Exercise aim>
Nothing should change. Output the data exactly.

Dataset excerpts>
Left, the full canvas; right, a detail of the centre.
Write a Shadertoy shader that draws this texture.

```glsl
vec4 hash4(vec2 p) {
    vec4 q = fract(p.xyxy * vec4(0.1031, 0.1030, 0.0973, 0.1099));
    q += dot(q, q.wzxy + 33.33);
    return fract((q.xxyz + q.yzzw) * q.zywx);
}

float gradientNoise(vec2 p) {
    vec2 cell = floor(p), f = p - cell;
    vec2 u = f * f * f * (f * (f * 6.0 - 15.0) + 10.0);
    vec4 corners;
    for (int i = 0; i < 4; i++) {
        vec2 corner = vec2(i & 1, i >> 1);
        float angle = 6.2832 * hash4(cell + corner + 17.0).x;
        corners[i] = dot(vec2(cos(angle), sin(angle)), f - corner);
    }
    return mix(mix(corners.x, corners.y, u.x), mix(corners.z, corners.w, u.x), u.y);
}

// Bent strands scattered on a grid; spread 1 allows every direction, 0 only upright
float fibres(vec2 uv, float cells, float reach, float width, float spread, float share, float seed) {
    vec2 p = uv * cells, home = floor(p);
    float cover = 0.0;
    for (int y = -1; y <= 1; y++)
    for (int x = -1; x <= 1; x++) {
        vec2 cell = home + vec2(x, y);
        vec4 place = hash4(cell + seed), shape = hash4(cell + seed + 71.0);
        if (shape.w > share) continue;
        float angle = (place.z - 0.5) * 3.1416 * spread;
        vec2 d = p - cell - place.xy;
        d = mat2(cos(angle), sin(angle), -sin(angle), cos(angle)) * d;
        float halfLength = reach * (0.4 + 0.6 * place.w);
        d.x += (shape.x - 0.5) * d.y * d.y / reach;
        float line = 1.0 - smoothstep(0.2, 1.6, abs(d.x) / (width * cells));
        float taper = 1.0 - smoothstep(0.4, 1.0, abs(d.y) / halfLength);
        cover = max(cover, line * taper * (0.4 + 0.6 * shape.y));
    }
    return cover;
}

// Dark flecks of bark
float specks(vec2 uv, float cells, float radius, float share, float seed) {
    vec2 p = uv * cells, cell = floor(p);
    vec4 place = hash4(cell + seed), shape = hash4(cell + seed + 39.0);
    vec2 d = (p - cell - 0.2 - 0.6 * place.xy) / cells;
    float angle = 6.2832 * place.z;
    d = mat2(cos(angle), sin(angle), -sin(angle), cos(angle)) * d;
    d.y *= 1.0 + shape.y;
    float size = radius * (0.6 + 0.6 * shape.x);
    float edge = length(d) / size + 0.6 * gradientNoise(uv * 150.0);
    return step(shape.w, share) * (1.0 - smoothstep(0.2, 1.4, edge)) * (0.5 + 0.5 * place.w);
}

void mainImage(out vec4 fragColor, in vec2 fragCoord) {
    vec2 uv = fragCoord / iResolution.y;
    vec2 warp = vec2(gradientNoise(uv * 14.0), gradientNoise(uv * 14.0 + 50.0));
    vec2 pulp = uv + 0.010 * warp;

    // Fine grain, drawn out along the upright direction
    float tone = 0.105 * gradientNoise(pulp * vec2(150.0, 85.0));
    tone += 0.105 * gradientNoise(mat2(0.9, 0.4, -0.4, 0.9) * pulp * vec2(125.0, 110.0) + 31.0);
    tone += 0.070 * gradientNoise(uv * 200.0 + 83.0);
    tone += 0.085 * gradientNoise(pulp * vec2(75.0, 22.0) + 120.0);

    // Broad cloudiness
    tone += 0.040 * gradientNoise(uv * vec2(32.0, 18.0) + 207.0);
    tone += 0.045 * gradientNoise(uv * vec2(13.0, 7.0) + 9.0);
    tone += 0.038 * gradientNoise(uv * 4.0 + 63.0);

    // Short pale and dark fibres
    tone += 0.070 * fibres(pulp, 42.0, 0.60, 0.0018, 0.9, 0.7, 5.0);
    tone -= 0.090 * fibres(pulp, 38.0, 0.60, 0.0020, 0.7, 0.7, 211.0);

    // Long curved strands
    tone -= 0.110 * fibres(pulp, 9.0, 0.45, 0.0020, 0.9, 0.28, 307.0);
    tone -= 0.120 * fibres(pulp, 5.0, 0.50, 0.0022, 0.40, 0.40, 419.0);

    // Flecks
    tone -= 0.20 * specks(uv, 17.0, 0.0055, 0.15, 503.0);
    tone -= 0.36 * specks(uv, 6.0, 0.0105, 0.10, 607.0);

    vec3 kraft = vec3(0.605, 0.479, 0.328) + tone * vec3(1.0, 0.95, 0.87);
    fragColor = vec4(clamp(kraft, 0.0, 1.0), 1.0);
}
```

Answer>
Left, the full canvas; right, a detail of the centre.
Write a Shadertoy shader that draws this texture.

```glsl
vec4 hash4(vec2 p) {
    vec4 q = fract(p.xyxy * vec4(0.1031, 0.1030, 0.0973, 0.1099));
    q += dot(q, q.wzxy + 33.33);
    return fract((q.xxyz + q.yzzw) * q.zywx);
}

float gradientNoise(vec2 p) {
    vec2 cell = floor(p), f = p - cell;
    vec2 u = f * f * f * (f * (f * 6.0 - 15.0) + 10.0);
    vec4 corners;
    for (int i = 0; i < 4; i++) {
        vec2 corner = vec2(i & 1, i >> 1);
        float angle = 6.2832 * hash4(cell + corner + 17.0).x;
        corners[i] = dot(vec2(cos(angle), sin(angle)), f - corner);
    }
    return mix(mix(corners.x, corners.y, u.x), mix(corners.z, corners.w, u.x), u.y);
}

// Bent strands scattered on a grid; spread 1 allows every direction, 0 only upright
float fibres(vec2 uv, float cells, float reach, float width, float spread, float share, float seed) {
    vec2 p = uv * cells, home = floor(p);
    float cover = 0.0;
    for (int y = -1; y <= 1; y++)
    for (int x = -1; x <= 1; x++) {
        vec2 cell = home + vec2(x, y);
        vec4 place = hash4(cell + seed), shape = hash4(cell + seed + 71.0);
        if (shape.w > share) continue;
        float angle = (place.z - 0.5) * 3.1416 * spread;
        vec2 d = p - cell - place.xy;
        d = mat2(cos(angle), sin(angle), -sin(angle), cos(angle)) * d;
        float halfLength = reach * (0.4 + 0.6 * place.w);
        d.x += (shape.x - 0.5) * d.y * d.y / reach;
        float line = 1.0 - smoothstep(0.2, 1.6, abs(d.x) / (width * cells));
        float taper = 1.0 - smoothstep(0.4, 1.0, abs(d.y) / halfLength);
        cover = max(cover, line * taper * (0.4 + 0.6 * shape.y));
    }
    return cover;
}

// Dark flecks of bark
float specks(vec2 uv, float cells, float radius, float share, float seed) {
    vec2 p = uv * cells, cell = floor(p);
    vec4 place = hash4(cell + seed), shape = hash4(cell + seed + 39.0);
    vec2 d = (p - cell - 0.2 - 0.6 * place.xy) / cells;
    float angle = 6.2832 * place.z;
    d = mat2(cos(angle), sin(angle), -sin(angle), cos(angle)) * d;
    d.y *= 1.0 + shape.y;
    float size = radius * (0.6 + 0.6 * shape.x);
    float edge = length(d) / size + 0.6 * gradientNoise(uv * 150.0);
    return step(shape.w, share) * (1.0 - smoothstep(0.2, 1.4, edge)) * (0.5 + 0.5 * place.w);
}

void mainImage(out vec4 fragColor, in vec2 fragCoord) {
    vec2 uv = fragCoord / iResolution.y;
    vec2 warp = vec2(gradientNoise(uv * 14.0), gradientNoise(uv * 14.0 + 50.0));
    vec2 pulp = uv + 0.010 * warp;

    // Fine grain, drawn out along the upright direction
    float tone = 0.105 * gradientNoise(pulp * vec2(150.0, 85.0));
    tone += 0.105 * gradientNoise(mat2(0.9, 0.4, -0.4, 0.9) * pulp * vec2(125.0, 110.0) + 31.0);
    tone += 0.070 * gradientNoise(uv * 200.0 + 83.0);
    tone += 0.085 * gradientNoise(pulp * vec2(75.0, 22.0) + 120.0);

    // Broad cloudiness
    tone += 0.040 * gradientNoise(uv * vec2(32.0, 18.0) + 207.0);
    tone += 0.045 * gradientNoise(uv * vec2(13.0, 7.0) + 9.0);
    tone += 0.038 * gradientNoise(uv * 4.0 + 63.0);

    // Short pale and dark fibres
    tone += 0.070 * fibres(pulp, 42.0, 0.60, 0.0018, 0.9, 0.7, 5.0);
    tone -= 0.090 * fibres(pulp, 38.0, 0.60, 0.0020, 0.7, 0.7, 211.0);

    // Long curved strands
    tone -= 0.110 * fibres(pulp, 9.0, 0.45, 0.0020, 0.9, 0.28, 307.0);
    tone -= 0.120 * fibres(pulp, 5.0, 0.50, 0.0022, 0.40, 0.40, 419.0);

    // Flecks
    tone -= 0.20 * specks(uv, 17.0, 0.0055, 0.15, 503.0);
    tone -= 0.36 * specks(uv, 6.0, 0.0105, 0.10, 607.0);

    vec3 kraft = vec3(0.605, 0.479, 0.328) + tone * vec3(1.0, 0.95, 0.87);
    fragColor = vec4(clamp(kraft, 0.0, 1.0), 1.0);
}
```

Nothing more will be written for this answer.